## TASK BRIEF
Please copy each line in the records below that contains the string "text".

## GIVEN ENTRIES
* * * * * * * * *

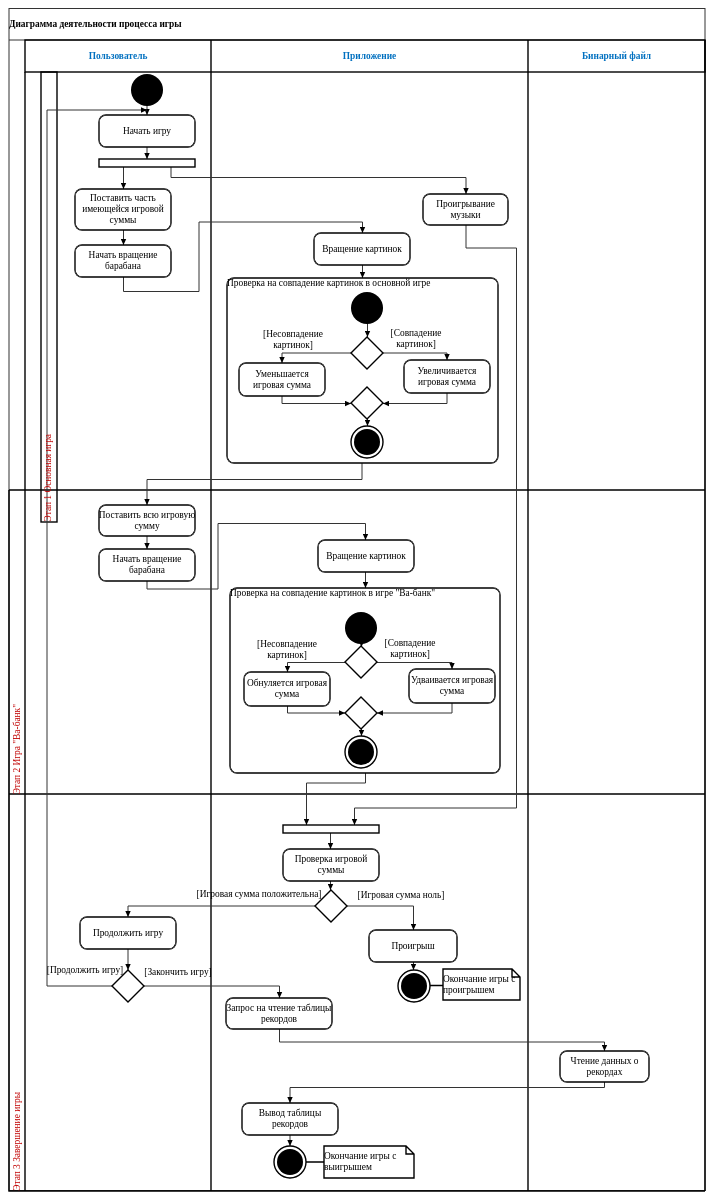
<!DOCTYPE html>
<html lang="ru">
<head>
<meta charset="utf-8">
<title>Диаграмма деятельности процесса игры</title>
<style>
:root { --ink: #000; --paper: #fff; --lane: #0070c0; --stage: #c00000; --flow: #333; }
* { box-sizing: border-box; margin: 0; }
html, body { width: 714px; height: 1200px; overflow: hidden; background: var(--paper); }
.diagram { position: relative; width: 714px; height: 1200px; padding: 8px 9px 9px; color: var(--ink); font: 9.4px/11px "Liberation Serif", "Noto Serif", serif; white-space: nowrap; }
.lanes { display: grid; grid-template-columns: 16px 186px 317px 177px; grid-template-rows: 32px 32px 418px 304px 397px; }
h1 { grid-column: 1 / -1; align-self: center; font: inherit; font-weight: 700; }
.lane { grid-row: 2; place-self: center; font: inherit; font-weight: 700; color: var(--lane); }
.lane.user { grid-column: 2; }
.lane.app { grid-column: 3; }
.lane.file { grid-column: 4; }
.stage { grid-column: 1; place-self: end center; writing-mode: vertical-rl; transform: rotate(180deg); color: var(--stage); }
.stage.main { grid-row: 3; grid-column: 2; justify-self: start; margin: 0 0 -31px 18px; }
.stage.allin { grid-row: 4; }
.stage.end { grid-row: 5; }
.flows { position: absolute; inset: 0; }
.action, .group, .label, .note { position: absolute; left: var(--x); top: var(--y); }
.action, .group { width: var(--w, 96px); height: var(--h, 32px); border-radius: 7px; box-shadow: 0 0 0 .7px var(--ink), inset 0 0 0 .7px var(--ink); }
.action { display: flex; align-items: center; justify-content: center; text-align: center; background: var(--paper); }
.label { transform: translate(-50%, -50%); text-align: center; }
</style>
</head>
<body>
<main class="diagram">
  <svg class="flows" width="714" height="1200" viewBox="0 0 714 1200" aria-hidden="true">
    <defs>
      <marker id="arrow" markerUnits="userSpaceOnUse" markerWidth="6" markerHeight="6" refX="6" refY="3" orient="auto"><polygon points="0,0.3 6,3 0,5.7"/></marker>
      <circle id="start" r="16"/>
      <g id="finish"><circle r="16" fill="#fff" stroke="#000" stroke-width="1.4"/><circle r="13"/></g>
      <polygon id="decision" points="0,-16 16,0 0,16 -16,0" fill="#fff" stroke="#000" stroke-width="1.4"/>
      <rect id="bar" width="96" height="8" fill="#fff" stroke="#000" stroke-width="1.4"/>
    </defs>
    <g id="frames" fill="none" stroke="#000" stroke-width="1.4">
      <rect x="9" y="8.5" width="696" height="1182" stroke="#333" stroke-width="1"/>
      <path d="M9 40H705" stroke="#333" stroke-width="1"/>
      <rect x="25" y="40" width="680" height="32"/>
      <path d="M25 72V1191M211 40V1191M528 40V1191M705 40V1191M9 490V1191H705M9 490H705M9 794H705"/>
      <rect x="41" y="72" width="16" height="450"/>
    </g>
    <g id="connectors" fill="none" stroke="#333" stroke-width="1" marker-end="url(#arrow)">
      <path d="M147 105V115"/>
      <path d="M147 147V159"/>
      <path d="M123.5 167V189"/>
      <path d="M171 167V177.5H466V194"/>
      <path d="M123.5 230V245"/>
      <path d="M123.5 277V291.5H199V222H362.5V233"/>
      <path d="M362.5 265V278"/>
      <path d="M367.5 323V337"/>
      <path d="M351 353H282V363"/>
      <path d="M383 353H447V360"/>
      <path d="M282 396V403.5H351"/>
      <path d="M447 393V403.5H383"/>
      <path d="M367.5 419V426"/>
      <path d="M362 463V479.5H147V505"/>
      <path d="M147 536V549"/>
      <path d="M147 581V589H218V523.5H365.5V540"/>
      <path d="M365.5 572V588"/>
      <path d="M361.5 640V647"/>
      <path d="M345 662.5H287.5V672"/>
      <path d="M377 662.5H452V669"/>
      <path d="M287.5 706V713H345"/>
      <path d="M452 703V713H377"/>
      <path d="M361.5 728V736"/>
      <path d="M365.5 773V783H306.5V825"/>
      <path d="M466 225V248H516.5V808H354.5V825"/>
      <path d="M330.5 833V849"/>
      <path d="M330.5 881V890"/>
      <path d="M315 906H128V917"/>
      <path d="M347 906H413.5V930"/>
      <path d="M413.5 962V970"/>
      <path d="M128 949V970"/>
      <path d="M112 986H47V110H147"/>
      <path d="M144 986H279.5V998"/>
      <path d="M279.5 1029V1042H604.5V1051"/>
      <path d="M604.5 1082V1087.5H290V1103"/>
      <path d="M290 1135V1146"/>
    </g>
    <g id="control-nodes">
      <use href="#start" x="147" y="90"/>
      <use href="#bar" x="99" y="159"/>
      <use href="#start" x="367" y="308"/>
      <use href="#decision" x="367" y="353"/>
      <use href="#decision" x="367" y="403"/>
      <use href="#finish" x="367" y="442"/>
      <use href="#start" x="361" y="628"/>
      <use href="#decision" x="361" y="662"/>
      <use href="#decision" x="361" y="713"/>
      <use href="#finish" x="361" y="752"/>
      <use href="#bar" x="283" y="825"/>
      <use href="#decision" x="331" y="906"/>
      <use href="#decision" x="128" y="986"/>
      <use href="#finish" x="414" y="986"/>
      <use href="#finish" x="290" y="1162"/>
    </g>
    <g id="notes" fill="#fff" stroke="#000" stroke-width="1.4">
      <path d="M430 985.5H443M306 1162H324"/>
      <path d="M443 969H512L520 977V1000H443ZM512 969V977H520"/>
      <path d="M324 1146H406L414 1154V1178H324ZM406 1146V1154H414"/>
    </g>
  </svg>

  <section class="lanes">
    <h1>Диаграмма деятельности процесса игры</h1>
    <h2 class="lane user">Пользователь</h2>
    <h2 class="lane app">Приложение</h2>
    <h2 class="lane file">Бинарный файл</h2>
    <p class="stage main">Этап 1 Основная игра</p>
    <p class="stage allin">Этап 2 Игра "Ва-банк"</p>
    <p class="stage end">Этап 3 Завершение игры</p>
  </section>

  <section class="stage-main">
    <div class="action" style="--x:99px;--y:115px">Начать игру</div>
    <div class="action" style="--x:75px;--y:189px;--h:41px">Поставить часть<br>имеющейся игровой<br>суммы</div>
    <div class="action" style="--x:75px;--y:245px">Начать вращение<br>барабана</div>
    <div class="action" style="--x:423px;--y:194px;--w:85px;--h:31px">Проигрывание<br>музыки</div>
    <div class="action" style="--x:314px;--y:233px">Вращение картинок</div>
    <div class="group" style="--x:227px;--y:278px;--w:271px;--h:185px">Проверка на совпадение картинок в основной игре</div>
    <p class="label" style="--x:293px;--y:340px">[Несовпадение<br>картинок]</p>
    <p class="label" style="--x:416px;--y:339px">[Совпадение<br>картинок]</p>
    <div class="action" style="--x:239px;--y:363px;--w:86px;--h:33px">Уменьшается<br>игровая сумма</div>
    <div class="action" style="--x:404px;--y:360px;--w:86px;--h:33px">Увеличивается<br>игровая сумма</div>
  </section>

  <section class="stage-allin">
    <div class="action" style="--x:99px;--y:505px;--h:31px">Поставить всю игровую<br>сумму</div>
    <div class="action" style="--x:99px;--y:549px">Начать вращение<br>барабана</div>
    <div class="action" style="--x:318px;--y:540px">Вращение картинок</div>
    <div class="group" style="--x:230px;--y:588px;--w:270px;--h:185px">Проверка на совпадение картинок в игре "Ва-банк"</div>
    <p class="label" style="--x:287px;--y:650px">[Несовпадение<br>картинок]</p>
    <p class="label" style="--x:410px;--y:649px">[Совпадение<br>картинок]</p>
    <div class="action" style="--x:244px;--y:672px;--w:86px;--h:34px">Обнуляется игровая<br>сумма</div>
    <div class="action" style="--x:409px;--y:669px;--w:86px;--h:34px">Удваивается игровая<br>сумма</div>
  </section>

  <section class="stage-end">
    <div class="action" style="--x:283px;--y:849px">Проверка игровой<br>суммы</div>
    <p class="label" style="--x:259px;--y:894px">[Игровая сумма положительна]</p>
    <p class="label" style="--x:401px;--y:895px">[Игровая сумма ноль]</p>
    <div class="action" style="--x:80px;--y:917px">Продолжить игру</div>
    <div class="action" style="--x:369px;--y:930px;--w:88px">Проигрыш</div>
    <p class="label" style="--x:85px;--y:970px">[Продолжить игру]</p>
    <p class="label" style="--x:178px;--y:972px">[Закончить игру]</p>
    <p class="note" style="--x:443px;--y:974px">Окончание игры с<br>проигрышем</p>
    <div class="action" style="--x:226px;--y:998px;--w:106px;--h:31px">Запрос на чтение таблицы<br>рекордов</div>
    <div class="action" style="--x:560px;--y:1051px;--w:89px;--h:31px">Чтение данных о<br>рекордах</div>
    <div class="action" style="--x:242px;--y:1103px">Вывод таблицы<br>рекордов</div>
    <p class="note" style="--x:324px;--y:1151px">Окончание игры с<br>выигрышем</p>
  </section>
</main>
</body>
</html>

* * * * * * * * *

## ANSWER AREA
.action { display: flex; align-items: center; justify-content: center; text-align: center; background: var(--paper); }
.label { transform: translate(-50%, -50%); text-align: center; }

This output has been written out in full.